Rolfes, who won her last two elections with 61 and 54 percent of the vote, said the race is right on track with her expectations.
“The result is what my campaign was expecting, and I hope it means people are looking for someone who has a proven track record and takes a balanced approach to things to send back to Olympia,” she said.
Olsen has run under a similar position taken by many Republicans across the country – that Democratic incumbents have spent too much money, and greater fiscal restraint is needed to pull the country out of the current economic downturn.
Rolfes, who was a part of a painful cost-cutting exercise to help bridge a 25 percent budget gap last year, said she has worked tirelessly on budget reform in her years in Olympia, while also fighting to stabilize the ferry system and clean up the Puget Sound.
Kitsap County Elections Manager Dolores Gilmore estimates 8,800 ballots left to be counted in the 23rd District, with a turnout of 44 percent thus far.
Though it’s only primary season, Rolfes has already raised more than $100,000 and spent nearly half of it, something she said is in line with her plan from her previous campaigns.
Thus far, Olsen has raised approximately $2,000, but he speculated prior to the primary that when he got through, the money from conservative groups would follow. Olsen said he doesn’t need to spend a lot of money; he plans to get his message out through debates and by putting boots to pavement.
Olsen said he plans to set himself apart from Rolfes as the general election draws nearer.
“What’s going to happen is, I’m diametrically different from Rolfes,” he said. “She’s a big government gal, she believes in taxes, and the voters aren’t happy about it. I will sing that and speak that.”
Rolfes, who served on the Bainbridge City Council before becoming a state representative, said her message will speak to the whole of constituents, those who want a logical approach to the problems faced by the district, and the state.

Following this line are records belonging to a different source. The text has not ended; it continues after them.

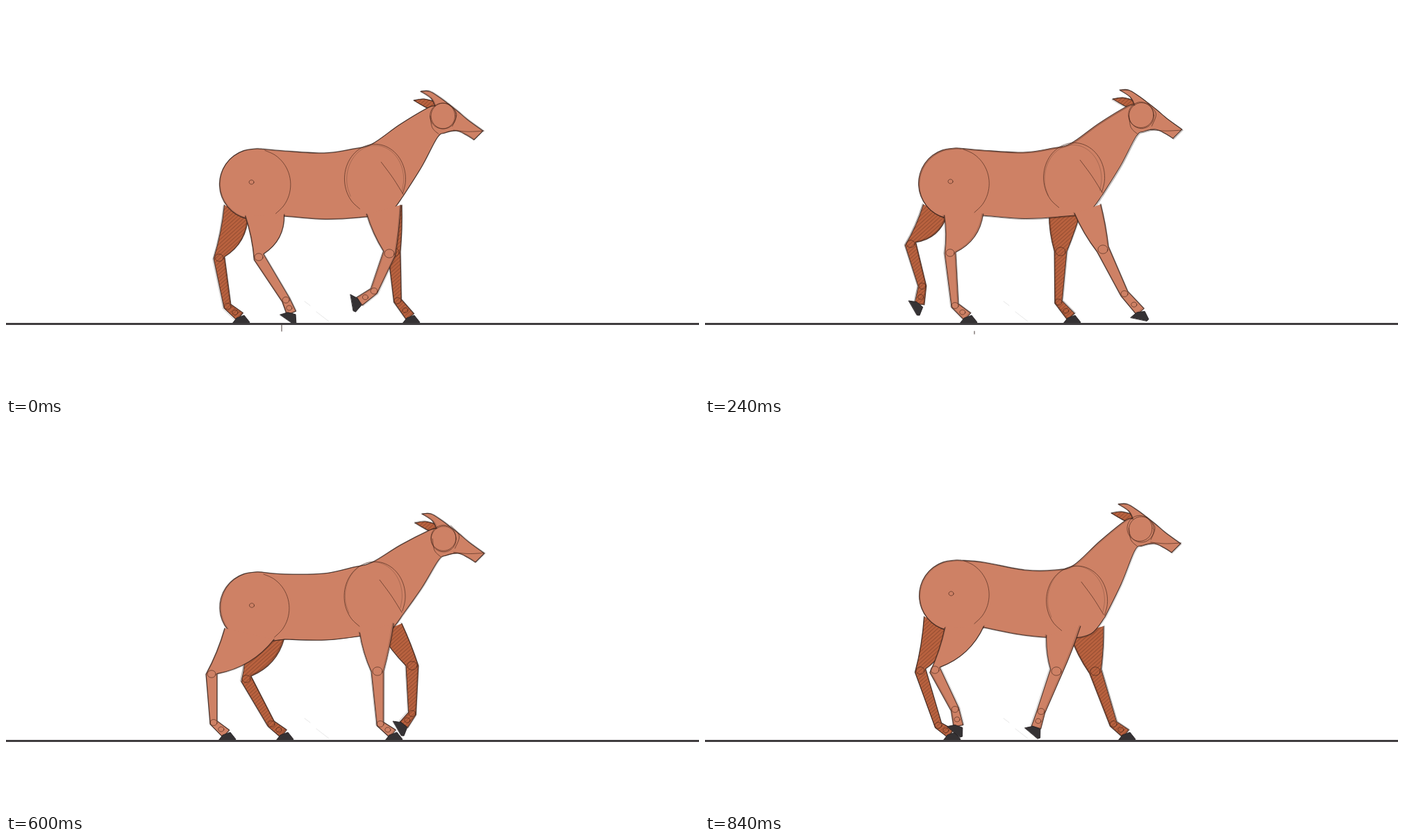
Write an HTML page that moves like this. It is 998 px wide and 561 px high and loops after 0.96 s.

```html
<!DOCTYPE html>
<html lang="en">
<head>
<meta charset="utf-8">
<title>Walk cycle</title>
<style>
  html, body { margin: 0; width: 100%; height: 100%; overflow: hidden; background: #fff; }
  svg { display: block; width: 998px; height: 561px; }
  .drawing { visibility: hidden; animation: show 960ms step-end infinite; }
  @keyframes show { 0% { visibility: visible; } 12.5%, 100% { visibility: hidden; } }
  path { stroke-linejoin: round; stroke-linecap: round; }
  .skin { fill: #ce8165; }
  .shade { fill: url(#hatch); }
  .hoof { fill: #353234; stroke: #242022; stroke-width: .8; }
  .ink { fill: none; stroke: #2e1f1b; stroke-width: 1.1; opacity: .8; }
  .sketch { fill: none; stroke: #36211b; stroke-width: .7; opacity: .35; }
  .detail { fill: none; stroke: #45251b; stroke-width: .9; opacity: .7; }
</style>
</head>
<body>
<svg viewBox="0 0 998 561">
  <defs>
    <pattern id="hatch" width="4" height="4" patternUnits="userSpaceOnUse" patternTransform="rotate(48)">
      <rect width="4" height="4" fill="#b9623f"/>
      <rect width="1.1" height="4" fill="#82432b" opacity=".65"/>
    </pattern>
  </defs>
  <g id="stage"></g>
  <path d="M430 426L438 432M447 441L465 455" stroke="#ddd" stroke-width=".7"/>
  <rect y="457" width="998" height="3" fill="#403d3f"/>
</svg>
<script>
const STEPS = 8, STEP_MS = 120, SOLE = 448;

// The trunk repeats every half cycle.
const trunks = [
  { hip: [358.5, 257], shoulder: [531, 249], head: [629, 159], tick: "M397 460V469" },
  { hip: [359, 266], shoulder: [531, 251], head: [631, 167] },
  { hip: [358.5, 256], shoulder: [531, 248], head: [629, 157], tick: "M388 469V473" },
  { hip: [359.5, 249], shoulder: [535, 255], head: [627, 153] }
];

// One full stride per leg; the far leg runs half a cycle behind.
// A leg without a foot stands flat on the ground.
const hindStride = [
  { knee: [364, 362], fetlock: [403, 424], foot: [411, 443], tilt: 35 },
  { knee: [346, 369], fetlock: [382, 434] },
  { knee: [353, 356], fetlock: [360, 432] },
  { knee: [310, 357], fetlock: [336, 436] },
  { knee: [307, 363], fetlock: [319, 433] },
  { knee: [296, 362], fetlock: [299, 432] },
  { knee: [296, 343], fetlock: [313, 404], foot: [309, 430], tilt: 60 },
  { knee: [331, 356], fetlock: [360, 413], foot: [365, 437], tilt: 40 }
];
const foreStride = [
  { knee: [552, 357], fetlock: [530, 411], foot: [509, 426], tilt: 80 },
  { knee: [585, 350], fetlock: [585, 419], foot: [573, 435], tilt: 60 },
  { knee: [573, 351], fetlock: [604, 415], foot: [627, 441], tilt: 12 },
  { knee: [562, 358], fetlock: [588, 434] },
  { knee: [559, 355], fetlock: [564, 425] },
  { knee: [535, 358], fetlock: [539, 434] },
  { knee: [512, 354], fetlock: [509, 427] },
  { knee: [506, 358], fetlock: [484, 416], foot: [477, 439], tilt: 40 }
];

let seed = 7;
const random = () => (seed = seed * 16807 % 2147483647) / 2147483647;
const wobble = size => (random() - .5) * 2 * size;

const move = ([x, y], dx, dy) => [x + dx, y + dy];
const mix = (a, b, t) => [a[0] + (b[0] - a[0]) * t, a[1] + (b[1] - a[1]) * t];
const shift = (p, n, size) => move(p, n[0] * size, n[1] * size);

// Unit vector pointing to the rear of a bone that runs from a to b.
function rearOf(a, b) {
  const dx = b[0] - a[0], dy = b[1] - a[1], length = Math.hypot(dx, dy);
  return [-dy / length, dx / length];
}

function arc([x, y], rx, ry, from, to) {
  const count = Math.ceil(Math.abs(to - from) / 20);
  return Array.from({ length: count + 1 }, (_, i) => {
    const angle = (from + (to - from) * i / count) * Math.PI / 180;
    return [x + rx * Math.cos(angle), y + ry * Math.sin(angle)];
  });
}

// Smooth curves, joined by a sharp corner between one run and the next.
function smooth(...runs) {
  const handle = (p, a, b) => p.map((v, k) => v + (b[k] - a[k]) / 6);
  return runs.map((run, r) => {
    const points = r ? [runs[r - 1].at(-1), ...run] : run;
    const at = i => points[Math.max(0, Math.min(points.length - 1, i))];
    const curves = points.slice(1).map((q, i) =>
      `C${handle(at(i), at(i - 1), q)} ${handle(q, at(i + 2), at(i))} ${q}`);
    return (r ? "" : "M" + points[0]) + curves.join("");
  }).join("");
}

const path = (type, d, extra = "") => `<path class="${type}" d="${d}" ${extra}/>`;
const loose = (type, d) => path(type, d, `transform="translate(${wobble(1.6)} ${wobble(1.4)})"`);
const shape = (fill, d) => path(fill, d) + path("ink", d) + loose("sketch", d) + loose("sketch", d);
const ring = (center, r) => path("detail", smooth(arc(center, r, r * .88, 0, 380)));

function hoof(foot, tilt) {
  const outline = "M-12 11L-5 2L6 -2L14 8L12 11Z";
  return path("hoof", outline, `transform="translate(${foot}) rotate(${tilt})"`);
}

function leg({ knee, fetlock, foot = [fetlock[0] + 18, SOLE], tilt = 0 }, roots, width, bulge, fill) {
  const shin = rearOf(knee, fetlock), pastern = rearOf(fetlock, foot);
  const bend = mix(shin, pastern, .5);
  const side = (root, sign, swell) => {
    const top = shift(knee, shin, sign * width);
    const control = shift(mix(root, top, .5), rearOf(root, top), sign * swell * 2);
    return { root, control, top, low: shift(fetlock, bend, sign * 6), end: shift(foot, pastern, sign * 7) };
  };
  const rear = side(roots[0], 1, bulge[0]), front = side(roots[1], -1, bulge[1]);
  const d = `M${rear.root}Q${rear.control} ${rear.top}L${rear.low}L${rear.end}`
    + `L${front.end}L${front.low}L${front.top}Q${front.control} ${front.root}`;
  return shape(fill, d) + hoof(foot, tilt)
    + ring(knee, width - 2) + ring(fetlock, 5) + ring(mix(fetlock, foot, .6), 4);
}

function hindLeg(pose, { hip }, near) {
  const trailing = pose.knee[0] < 320;
  const rear = trailing ? move(hip, -44, 30) : move(hip, -14, 46);
  const front = trailing ? move(hip, near ? 27 : -10, 46) : move(hip, 42, 44);
  return leg(pose, [rear, front], 8, [-2, 9], near ? "skin" : "shade");
}

function foreLeg(pose, { shoulder }, near) {
  const x = 520 + (pose.knee[0] - 553) * .6;
  const roots = [[x, shoulder[1] + 51], [Math.min(x + 49, shoulder[0] + 39), shoulder[1] + 38]];
  return leg(pose, roots, 9, [2, 1], near ? "skin" : "shade");
}

function trunk({ hip, shoulder, head }) {
  const on = (base, ...offsets) => offsets.map(([dx, dy]) => move(base, dx, dy));
  const withers = move(shoulder, -4, -50), nape = move(head, -22, -12);
  const throat = move(head, -8, 31), chest = move(shoulder, 41, 25);
  const elbow = move(shoulder, -11, 55), flank = move(hip, 42, 46);
  const rump = move(hip, 8, -51);
  const ear = smooth(on(head, [-8, -20], [-27, -25], [-42, -23]), on(head, [-32, -17], [-20, -11], [-8, -10]));
  const body = smooth(
    [rump, move(hip, 42, -48), move(mix(rump, withers, .57), 0, 10), move(shoulder, -31, -43), withers,
      move(mix(withers, nape, .5), 0, -2), nape, move(head, -11, -15)],
    on(head, [-17, -26], [-32, -36]),
    on(head, [-19, -36], [-4, -27], [8, -18], [22, -7], [36, 5], [58, 21]),
    on(head, [45, 34]),
    [...on(head, [34, 27], [20, 21], [3, 24]), throat, move(mix(throat, chest, .5), 2, 0), chest],
    [move(shoulder, 21, 49), elbow, move(mix(elbow, flank, .5), 0, 4), flank],
    [...arc(hip, 51, 51, 85, 270), rump]
  );
  return shape("shade", ear) + shape("skin", body);
}

function construction({ hip, shoulder, head, tick }) {
  const lines = [
    arc(hip, 50, 51, -75, 55),
    arc(shoulder, 44, 50, 120, 385),
    [move(shoulder, 8, -25), move(shoulder, 25, -2), move(shoulder, 40, 22)],
    arc(head, 18, 18.5, 0, 360),
    arc(head, 18, 18.5, 0, 360),
    [move(head, -17, 0), move(head, -14, 17), move(head, -5, 26)],
    [move(head, 8, -18), move(head, 20, -3), move(head, 14, 15)],
    [move(head, 14, 20), move(head, 35, 22), move(head, 58, 21)]
  ];
  return lines.map(points => loose("detail", smooth(points))).join("")
    + loose("sketch", smooth(arc(shoulder, 41, 49, 150, 380)))
    + ring(move(hip, -5, -3), 3.5)
    + (tick ? path("ink", tick) : "");
}

function drawing(step) {
  const base = trunks[step % trunks.length], half = (step + STEPS / 2) % STEPS;
  return hindLeg(hindStride[half], base, false) + foreLeg(foreStride[half], base, false)
    + trunk(base)
    + hindLeg(hindStride[step], base, true) + foreLeg(foreStride[step], base, true)
    + construction(base);
}

document.getElementById("stage").innerHTML = Array.from({ length: STEPS }, (_, i) => {
  const delay = i ? (i - STEPS) * STEP_MS : 0;
  return `<g class="drawing" style="animation-delay:${delay}ms">${drawing(i)}</g>`;
}).join("");
</script>
</body>
</html>
```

“In talking with the voters in the community, it looks like people are still looking for a balanced approach to things rather than extremism,” she said. “That’s what I represent going into the general election.”